Digitized text is any kind of text that can be read on a computer, but that text can take many forms. The treasure of digital history presents an incredible boon to historians, offering possibilities for online research and teaching that would have been unimaginable just a few years ago. Capturing more information and sampling more frequently makes digitizing more expensive. It takes longer to gather and transmit more complete information, and it costs more to store it. The simplest format is a “page image” produced by scanning a printed page or a roll of microfilm. These digital photocopies have three major advantages and an equal number of serious drawbacks. First, you can create them quickly and easily. Second, good page images closely represent the original. The page image of the WPA life interview mentioned earlier not only shows you the handwritten insert of the editor but also indicates precisely where he inserted it. Third, page images give a “feel” for the original.
Document mark-up predates the Internet or even computers. Traditionally, copy editors manually marked up manuscripts for typesetters, telling them, for example, to set the chapter title in “24 Times Roman.” Computerized typesetting meant that mark-up had to be computer readable, but the specific codes differed depending on the software program.

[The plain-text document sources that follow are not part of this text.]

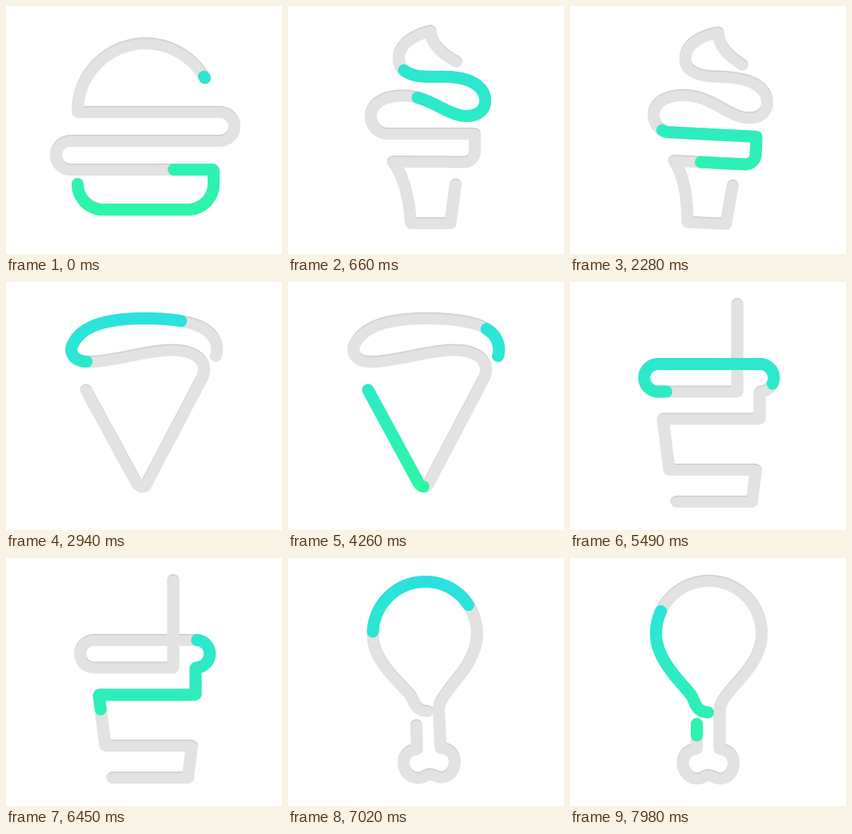
These frames come from a looping animation (345 px wide and 310 px high, 8000 ms). An HTML page with a canvas:

```html
<!DOCTYPE html>
<html lang="en">
<head>
<meta charset="utf-8">
<title>Fast food line</title>
<style>
  html, body { margin: 0; width: 100%; height: 100%; overflow: hidden; background: #fff; }
  canvas { display: block; }
</style>
</head>
<body>
<canvas id="stage" width="345" height="310"></canvas>
<script>
const LOOP = 8000;
const HOLD = 2200;        // time from one morph to the next
const FIRST_MORPH = 2;
const MORPH = 487;
const LAP = 4500;         // time for the coloured part to run the whole line
const HEAD_START = 0.248;
const TRAIL = 0.25;
const SAMPLES = 480;
const CENTER = { x: 174, y: 151 };

const outlines = {
  burger: `M89.5 222.5 A32 32 0 0 0 121.5 254.5 H227.5 A32 32 0 0 0 259.5 222.5 V204.5
    H80.5 A18 18 0 0 1 80.5 168.5 H267.5 A18 18 0 0 0 267.5 132.5 H89.5
    A85 85 0 0 1 248.5 90`,
  iceCream: `M210.5 69.5 C190 58 179 46 178 31 C150 38 138.5 52 138.5 65
    C138.5 73 141 78 145 80.5 C162 93 185 86 210 89.5 C232 92 246.5 103 246.5 118.5
    C246.5 131 236 137.5 224 137.5 C198 137.5 178 112 143 112
    C118 112 103.5 123 103.5 138 C103.5 150 113 159.5 124 159.5
    H233.5 V182 A13 13 0 0 1 220.5 195 L131 194.5
    C143 210 151 236 153.5 271.5 H203 L209.5 223`,
  pizza: `M100 135 L162 249 C165 256 171 257 174 255 L244 122
    C250 112 248 101 240 94 C222 79 185 86 152 93 C125 98 108 101 97 99
    C82 97 79 85 84 77 C95 55 125 45.5 174 45.5 C215 45.5 240 52 250 60
    C261 67 266 80 262.5 92.5`,
  soda: `M209 27.5 V137 H110 A17.25 17.25 0 0 1 110 102.5 H238
    A17.25 17.25 0 0 1 237 137 V171 H116 L124 234.5 H232.5 L227.5 274.5 H133`,
  drumstick: `M158.5 207.5 V238.5 C147 239 141 247 141 257 C141 268 151 277 161 275.5
    C166 275 168 271.5 173 271.5 C178 271.5 181 275 186 275.5
    C196 277 204.5 268 204.5 257 C204.5 247 198 239 187 238.5 V193
    C187 181 193 175 200 166 C212 150 239.5 128 239.5 94.5
    A66 66 0 0 0 107.5 94.5 C107.5 128 140 156 151 171 C157 179 156 192 172.5 193`
};

const shapes = Object.values(outlines).map(samplePath);
const ctx = document.getElementById('stage').getContext('2d');
const tint = ctx.createLinearGradient(0, 20, 0, 280);
tint.addColorStop(0, 'rgb(42,224,226)');
tint.addColorStop(1, 'rgb(46,248,160)');

function samplePath(d) {
  const path = document.createElementNS('http://www.w3.org/2000/svg', 'path');
  path.setAttribute('d', d);
  const length = path.getTotalLength();
  return Array.from({ length: SAMPLES + 1 }, (_, i) => {
    const { x, y } = path.getPointAtLength(length * i / SAMPLES);
    return { x, y };
  });
}

const mix = (a, b, k) => a + (b - a) * k;
const easeInOut = u => u < 0.5 ? 4 * u ** 3 : 1 - 4 * (1 - u) ** 3;

// The line makes half a turn while it bends into the upside-down next shape.
function poseAt(time) {
  const index = Math.max(0, Math.floor((time - FIRST_MORPH) / HOLD));
  const u = Math.min(1, Math.max(0, (time - FIRST_MORPH - index * HOLD) / MORPH));
  const from = shapes[index], to = shapes[index + 1];
  if (u === 0) return from;
  if (u === 1) return to;
  const k = easeInOut(u);
  const cos = Math.cos(Math.PI * k), sin = Math.sin(Math.PI * k);
  return from.map((p, i) => {
    const x = mix(p.x - CENTER.x, CENTER.x - to[i].x, k);
    const y = mix(p.y - CENTER.y, CENTER.y - to[i].y, k);
    return { x: CENTER.x + x * cos - y * sin, y: CENTER.y + x * sin + y * cos };
  });
}

function pointAt(points, fraction) {
  const place = fraction * SAMPLES;
  const i = Math.min(SAMPLES - 1, Math.floor(place));
  const a = points[i], b = points[i + 1];
  return [mix(a.x, b.x, place - i), mix(a.y, b.y, place - i)];
}

function linePart(points, start, end) {
  const line = new Path2D();
  line.moveTo(...pointAt(points, start));
  for (let i = Math.floor(start * SAMPLES) + 1; i < end * SAMPLES; i++) {
    line.lineTo(points[i].x, points[i].y);
  }
  line.lineTo(...pointAt(points, end));
  return line;
}

function stroke(line, style, dy = 0) {
  ctx.save();
  ctx.translate(0, dy);
  ctx.strokeStyle = style;
  ctx.stroke(line);
  ctx.restore();
}

function draw(time) {
  const points = poseAt(time);
  ctx.clearRect(0, 0, 345, 310);
  ctx.lineWidth = 15;
  ctx.lineCap = ctx.lineJoin = 'round';

  // Grey groove with a soft shade along its upper edge
  const whole = linePart(points, 0, 1);
  stroke(whole, '#cbcbcb');
  ctx.globalCompositeOperation = 'source-atop';
  stroke(whole, '#d8d8d8', 1);
  stroke(whole, '#e2e2e2', 2);
  ctx.globalCompositeOperation = 'source-over';

  const head = (HEAD_START + time / LAP) % 1;
  const tail = head - TRAIL;
  stroke(linePart(points, Math.max(0, tail), head), tint);
  if (tail < 0) stroke(linePart(points, 1 + tail, 1), tint);
}

function tick() {
  draw(performance.now() % LOOP);
  requestAnimationFrame(tick);
}
tick();
</script>
</body>
</html>
```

IBM, the dominant computer company of the 1960s and 1970s, made extensive use of the Generalized Markup Language, which emerged in 1986 after a long process as the international standard.
After rapid development of data processing technologies in the United States in the first half of the 20th century, it was pretty apparent that a standard code that could handle all of the characters for the English language needed to be developed for the interchange of data. The ASCII code was established. ASCII stands for American Standard Code for Information Interchange and was made to achieve compatibility between all the various types of data processing. Computers can only understand numbers, so this ASCII code consists of numerical representations of characters, such as the letter “a”, or an action of some sort, such as returning to the next line. The ASCII character code was limited, so other character code sets had to be created for other languages. As all of these other code sets were being created, problems developed as they began to try to use them together, and no single encoding system could contain enough characters. Toward the end of the 1980’s, work began on creating a single unified character set by two independent groups. These were the International Organization for Standardization (ISO) and the Unicode Project, which was organized by a consortium of multi-lingual software manufacturers mainly from the United States. They established Unicode which was able to cover all the characters for all the different writing systems of the world, including all the symbols, punctuation marks, and all the other characters used in writing text. Sometimes it is important to introduce new signs into the Unicode table. The € symbol was introduced fairly recently and so most of the code tables were more or less full. Unicode was the character set that seemed to be the easiest to accommodate this new symbol. Unicode then allocated a blank cell to the new character and told everyone what the character code of the Euro symbol was.